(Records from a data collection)
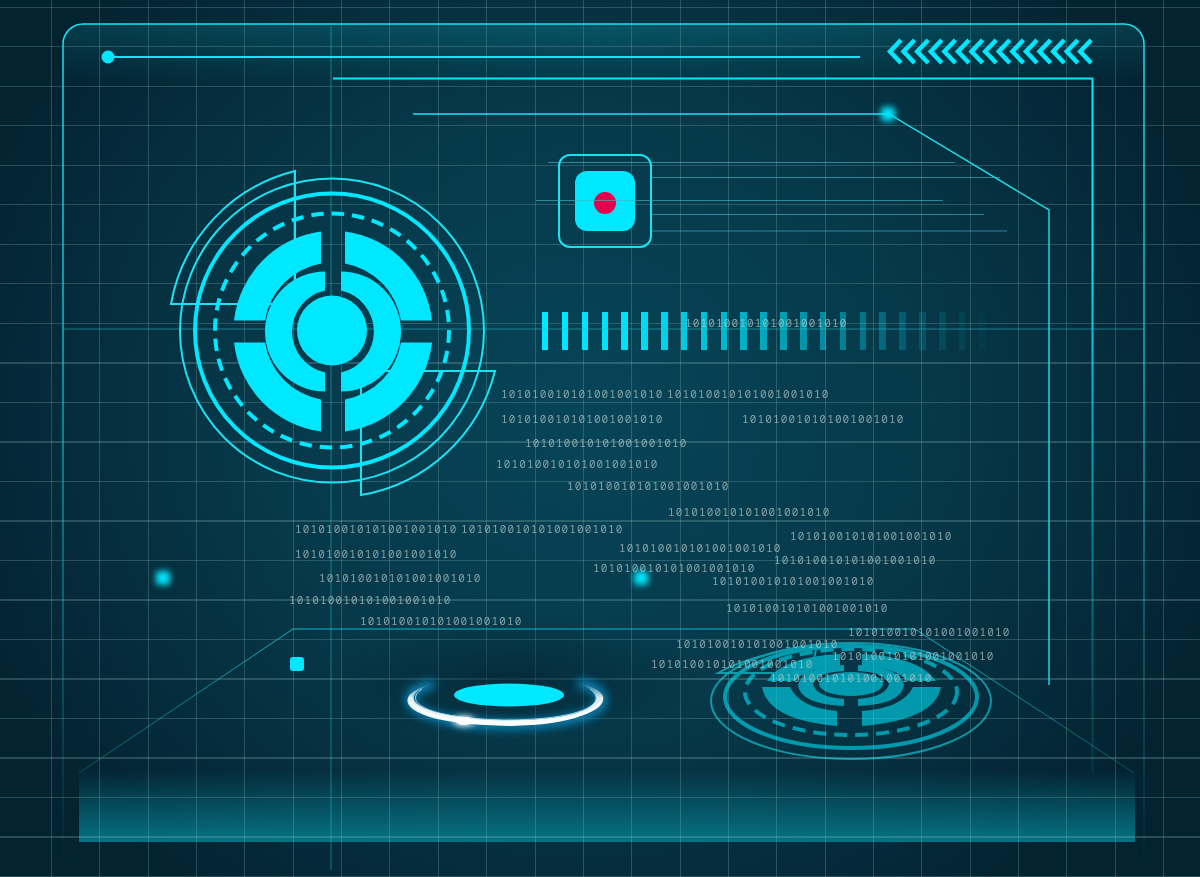
<!DOCTYPE html>
<html lang="en">
<head>
<meta charset="utf-8">
<title>Futuristic interface</title>
<style>
:root {
  --cyan: #00e8ff;
  --line: #19e3f2;
  --teal: #05798a;
  --deep: #042331;
  --core: #064558;
  --alert: #e5004f;
  --grid: rgba(150, 195, 195, .25);
  --code: rgba(190, 205, 205, .72);
}
* { box-sizing: border-box; margin: 0; }
html, body { width: 1200px; height: 877px; overflow: hidden; background: var(--deep); }
.screen {
  position: relative; width: 1200px; height: 877px; overflow: hidden;
  background: radial-gradient(ellipse 660px 600px at 590px 410px, var(--core) 0%, #06394a 50%, var(--deep) 100%);
}
.screen > * { position: absolute; }
.grid {
  inset: 0;
  background:
    repeating-linear-gradient(90deg, var(--grid) 0 1px, transparent 1px 48.35px) 51px 0 / 1160px 877px no-repeat,
    repeating-linear-gradient(180deg, var(--grid) 0 1px, transparent 1px 39.5px) 0 7px / 1200px 877px no-repeat;
}
.panel-sheen {
  left: 63px; top: 24px; width: 1081px; height: 60px; border-radius: 20px 20px 0 0;
  background: linear-gradient(rgba(8, 120, 135, .5), transparent);
  -webkit-mask-image: linear-gradient(90deg, rgba(0,0,0,.6), #000 50%, rgba(0,0,0,.6));
  mask-image: linear-gradient(90deg, rgba(0,0,0,.6), #000 50%, rgba(0,0,0,.6));
}
.slab { left: 79px; top: 772px; width: 1056px; height: 70px; background: linear-gradient(rgba(5, 121, 138, .02), var(--teal)); opacity: .92; }
.drawing { left: 0; top: 0; }
.meter {
  left: 542px; top: 312px; width: 464px; height: 38px;
  background: repeating-linear-gradient(90deg, var(--cyan) 0 6.5px, transparent 6.5px 19.85px);
  -webkit-mask-image: linear-gradient(90deg, #000 0, rgba(0,0,0,.95) 20%, rgba(0,0,0,.5) 58%, rgba(0,0,0,.14) 82%, transparent 100%);
  mask-image: linear-gradient(90deg, #000 0, rgba(0,0,0,.95) 20%, rgba(0,0,0,.5) 58%, rgba(0,0,0,.14) 82%, transparent 100%);
}
.code { inset: 0; padding: 0; list-style: none; }
.code li {
  position: absolute; left: var(--x); top: var(--y); margin-top: -7px;
  font: 11px/14px "Noto Sans Mono", "DejaVu Sans Mono", monospace;
  letter-spacing: 1.14px; white-space: nowrap; color: var(--code);
}
.outline { fill: none; stroke: var(--line); stroke-width: 2; }
.fine { stroke-width: 1.4; }
.solid { fill: var(--cyan); }
.trace { stroke: #3fb4c2; stroke-opacity: .65; stroke-width: 1; }
.thick { stroke-width: 4; stroke: var(--cyan); }
</style>
</head>
<body>
<main class="screen">
  <div class="panel-sheen"></div>
  <div class="slab"></div>
  <div class="grid"></div>
  <div class="meter"></div>

  <svg class="drawing" width="1200" height="877" viewBox="0 0 1200 877" aria-hidden="true">
    <defs>
      <linearGradient id="fade-down" gradientUnits="userSpaceOnUse" x1="0" y1="24" x2="0" y2="870">
        <stop offset="0" stop-color="#19e3f2"/>
        <stop offset=".35" stop-color="#19e3f2" stop-opacity=".75"/>
        <stop offset=".8" stop-color="#19e3f2" stop-opacity=".25"/>
        <stop offset="1" stop-color="#19e3f2" stop-opacity="0"/>
      </linearGradient>
      <linearGradient id="rail-fade" gradientUnits="userSpaceOnUse" x1="0" y1="78" x2="0" y2="772">
        <stop offset=".25" stop-color="#00e8ff"/>
        <stop offset=".7" stop-color="#00e8ff" stop-opacity=".4"/>
        <stop offset="1" stop-color="#00e8ff" stop-opacity=".1"/>
      </linearGradient>
      <linearGradient id="floor-fade" gradientUnits="userSpaceOnUse" x1="0" y1="629" x2="0" y2="773">
        <stop offset="0" stop-color="#12b5c6"/>
        <stop offset="1" stop-color="#12b5c6" stop-opacity=".3"/>
      </linearGradient>
      <linearGradient id="halo-fade" x1="0" y1="0" x2="0" y2="1">
        <stop offset="0" stop-color="#fff" stop-opacity="0"/>
        <stop offset=".35" stop-color="#fff" stop-opacity=".85"/>
        <stop offset="1" stop-color="#fff"/>
      </linearGradient>
      <radialGradient id="floor-shade">
        <stop offset="0" stop-color="#03222f" stop-opacity=".6"/>
        <stop offset="1" stop-color="#03222f" stop-opacity="0"/>
      </radialGradient>
      <filter id="soft" x="-100%" y="-100%" width="300%" height="300%"><feGaussianBlur stdDeviation="3"/></filter>
      <filter id="glow" x="-30%" y="-80%" width="160%" height="260%"><feGaussianBlur stdDeviation="5"/></filter>
      <path id="chevron" d="M901 40L890 51.5L901 63"/>
      <path id="quarter" d="M-12-100A101 101 0 0 0-99-11H-68A69 69 0 0 1-12-68Z"/>
      <path id="half-ring" d="M-8-60A60 60 0 0 0-8 60V41A42 42 0 0 1-8-41Z"/>
      <rect id="spark" x="-7" y="-7" width="14" height="14" rx="3"/>
    </defs>

    <rect class="panel" x="63" y="24" width="1081" height="850" rx="20" fill="none" stroke="url(#fade-down)" stroke-width="1.5"/>

    <g id="crosshair" stroke="#2bc3d2" stroke-opacity=".5">
      <path d="M331 26V870M63 329H1144"/>
    </g>

    <g id="top-bar">
      <path class="outline" d="M108 57H860"/>
      <circle class="solid" cx="108" cy="57" r="6.5"/>
      <g fill="none" stroke="#00e8ff" stroke-width="4.5">
        <use href="#chevron"/><use href="#chevron" x="13.6"/><use href="#chevron" x="27.2"/><use href="#chevron" x="40.8"/><use href="#chevron" x="54.4"/>
        <use href="#chevron" x="68"/><use href="#chevron" x="81.6"/><use href="#chevron" x="95.2"/><use href="#chevron" x="108.8"/><use href="#chevron" x="122.4"/>
        <use href="#chevron" x="136"/><use href="#chevron" x="149.6"/><use href="#chevron" x="163.2"/><use href="#chevron" x="176.8"/><use href="#chevron" x="190.2"/>
      </g>
    </g>

    <g id="frame-rails">
      <path d="M333 78.5H1092.5V772" fill="none" stroke="url(#rail-fade)" stroke-width="2"/>
      <path class="outline fine" d="M413 114H889L1049 210V685"/>
    </g>

    <g id="floor">
      <ellipse cx="510" cy="680" rx="190" ry="60" fill="url(#floor-shade)"/>
      <path d="M79 773L293 629H915L1134 773" fill="none" stroke="url(#floor-fade)"/>
    </g>

    <g id="record-icon">
      <path class="trace" d="M548 162.500H955M652 177.500H1000M652 214.500H984M652 231H1007"/>
      <rect class="outline" x="559" y="155" width="92" height="92" rx="11" stroke-width="2.500"/>
      <rect class="solid" x="575" y="171" width="60" height="60" rx="12"/>
      <circle cx="605" cy="203" r="11" fill="var(--alert)"/>
      <path class="trace" d="M536 200.500H943"/>
    </g>

    <g id="target-dial">
      <path class="outline" d="M295 171V304H171A167 167 0 0 1 295 171Z"/>
      <path class="outline" d="M361 371H495A167 167 0 0 1 361 495Z"/>
      <g transform="translate(332 330.500)">
        <circle class="outline" r="152"/>
        <circle class="outline thick" r="137"/>
        <circle class="outline thick" r="117" stroke-dasharray="12.400 8"/>
        <g class="solid" transform="translate(1 1)">
          <use href="#quarter"/>
          <use href="#quarter" transform="scale(-1 1)"/>
          <use href="#quarter" transform="scale(1 -1)"/>
          <use href="#quarter" transform="scale(-1 -1)"/>
          <use href="#half-ring"/>
          <use href="#half-ring" transform="scale(-1 1)"/>
          <circle cx="-1" cy="-1" r="35"/>
        </g>
      </g>
    </g>

    <g id="floor-dial" opacity=".57">
      <path class="outline" d="M718 673Q752 654 817 645L811 673Z"/>
      <ellipse class="outline" cx="851" cy="701" rx="140" ry="58"/>
      <ellipse class="outline thick" cx="851" cy="697" rx="126" ry="51"/>
      <ellipse class="outline thick" cx="851" cy="692" rx="106" ry="43" stroke-dasharray="13 8"/>
      <g class="solid">
        <path d="M840 654Q782 657 767 681H795Q805 668 840 666Z"/>
        <path d="M862 654Q920 657 936 681H907Q897 668 862 666Z"/>
        <path d="M762 687H790Q800 708 837 711V726Q768 720 762 687Z"/>
        <path d="M941 687H913Q903 708 862 711V726Q935 720 941 687Z"/>
        <path d="M844 665Q802 667 798 685Q800 704 844 706V699Q816 697 813 684Q818 672 844 671Z"/>
        <path d="M858 665Q900 667 904 685Q902 704 858 706V699Q886 697 889 684Q884 672 858 671Z"/>
        <ellipse cx="851" cy="684" rx="32" ry="12"/>
      </g>
    </g>

    <g id="halo">
      <path d="M434 684C398 692 400 712 455 721C515 731 610 722 602 697C599 689 589 685 578 683" fill="none" stroke="#0aa5e8" stroke-width="9" opacity=".75" filter="url(#glow)"/>
      <path d="M434 683C390 695 402 716 460 723C525 730 608 719 603 697C601 690 591 686 578 683C598 690 602 700 588 708C565 722 490 724 440 713C408 705 404 694 434 683Z" fill="url(#halo-fade)"/>
      <path d="M422 689C400 704 435 719 505 720C580 720 610 704 590 689" fill="none" stroke="#9bd9ee" stroke-width="1"/>
      <path d="M411 693C402 709 440 724 510 725C575 724 606 709 602 693" fill="none" stroke="url(#halo-fade)" stroke-width="2"/>
      <ellipse cx="464" cy="721" rx="11" ry="5" fill="#fff" filter="url(#soft)"/>
      <ellipse cx="464" cy="721" rx="8" ry="4" fill="#fff"/>
      <ellipse class="solid" cx="509" cy="695" rx="55" ry="11.500"/>
    </g>

    <g id="sparks" class="solid">
      <g filter="url(#soft)">
        <use href="#spark" x="888" y="114"/>
        <use href="#spark" x="163" y="578"/>
        <use href="#spark" x="641" y="578"/>
      </g>
      <use href="#spark" x="297" y="664"/>
    </g>
  </svg>

  <ul class="code">
    <li style="--x:685px;--y:323px">101010010101001001010</li>
    <li style="--x:501px;--y:394px">101010010101001001010</li>
    <li style="--x:667px;--y:394px">101010010101001001010</li>
    <li style="--x:501px;--y:419px">101010010101001001010</li>
    <li style="--x:742px;--y:419px">101010010101001001010</li>
    <li style="--x:525px;--y:443px">101010010101001001010</li>
    <li style="--x:496px;--y:464px">101010010101001001010</li>
    <li style="--x:567px;--y:486px">101010010101001001010</li>
    <li style="--x:668px;--y:512px">101010010101001001010</li>
    <li style="--x:295px;--y:529px">101010010101001001010</li>
    <li style="--x:461px;--y:529px">101010010101001001010</li>
    <li style="--x:790px;--y:536px">101010010101001001010</li>
    <li style="--x:619px;--y:548px">101010010101001001010</li>
    <li style="--x:295px;--y:554px">101010010101001001010</li>
    <li style="--x:774px;--y:560px">101010010101001001010</li>
    <li style="--x:593px;--y:568px">101010010101001001010</li>
    <li style="--x:319px;--y:578px">101010010101001001010</li>
    <li style="--x:712px;--y:581px">101010010101001001010</li>
    <li style="--x:289px;--y:600px">101010010101001001010</li>
    <li style="--x:726px;--y:608px">101010010101001001010</li>
    <li style="--x:360px;--y:621px">101010010101001001010</li>
    <li style="--x:848px;--y:632px">101010010101001001010</li>
    <li style="--x:676px;--y:644px">101010010101001001010</li>
    <li style="--x:832px;--y:656px">101010010101001001010</li>
    <li style="--x:651px;--y:664px">101010010101001001010</li>
    <li style="--x:770px;--y:678px">101010010101001001010</li>
  </ul>
</main>
</body>
</html>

--- Your task ---
Go line by line through the records above and copy each one containing "transparent".

--- Exercise answer ---
    repeating-linear-gradient(90deg, var(--grid) 0 1px, transparent 1px 48.35px) 51px 0 / 1160px 877px no-repeat,
    repeating-linear-gradient(180deg, var(--grid) 0 1px, transparent 1px 39.5px) 0 7px / 1200px 877px no-repeat;
  background: linear-gradient(rgba(8, 120, 135, .5), transparent);
  background: repeating-linear-gradient(90deg, var(--cyan) 0 6.5px, transparent 6.5px 19.85px);
  -webkit-mask-image: linear-gradient(90deg, #000 0, rgba(0,0,0,.95) 20%, rgba(0,0,0,.5) 58%, rgba(0,0,0,.14) 82%, transparent 100%);
  mask-image: linear-gradient(90deg, #000 0, rgba(0,0,0,.95) 20%, rgba(0,0,0,.5) 58%, rgba(0,0,0,.14) 82%, transparent 100%);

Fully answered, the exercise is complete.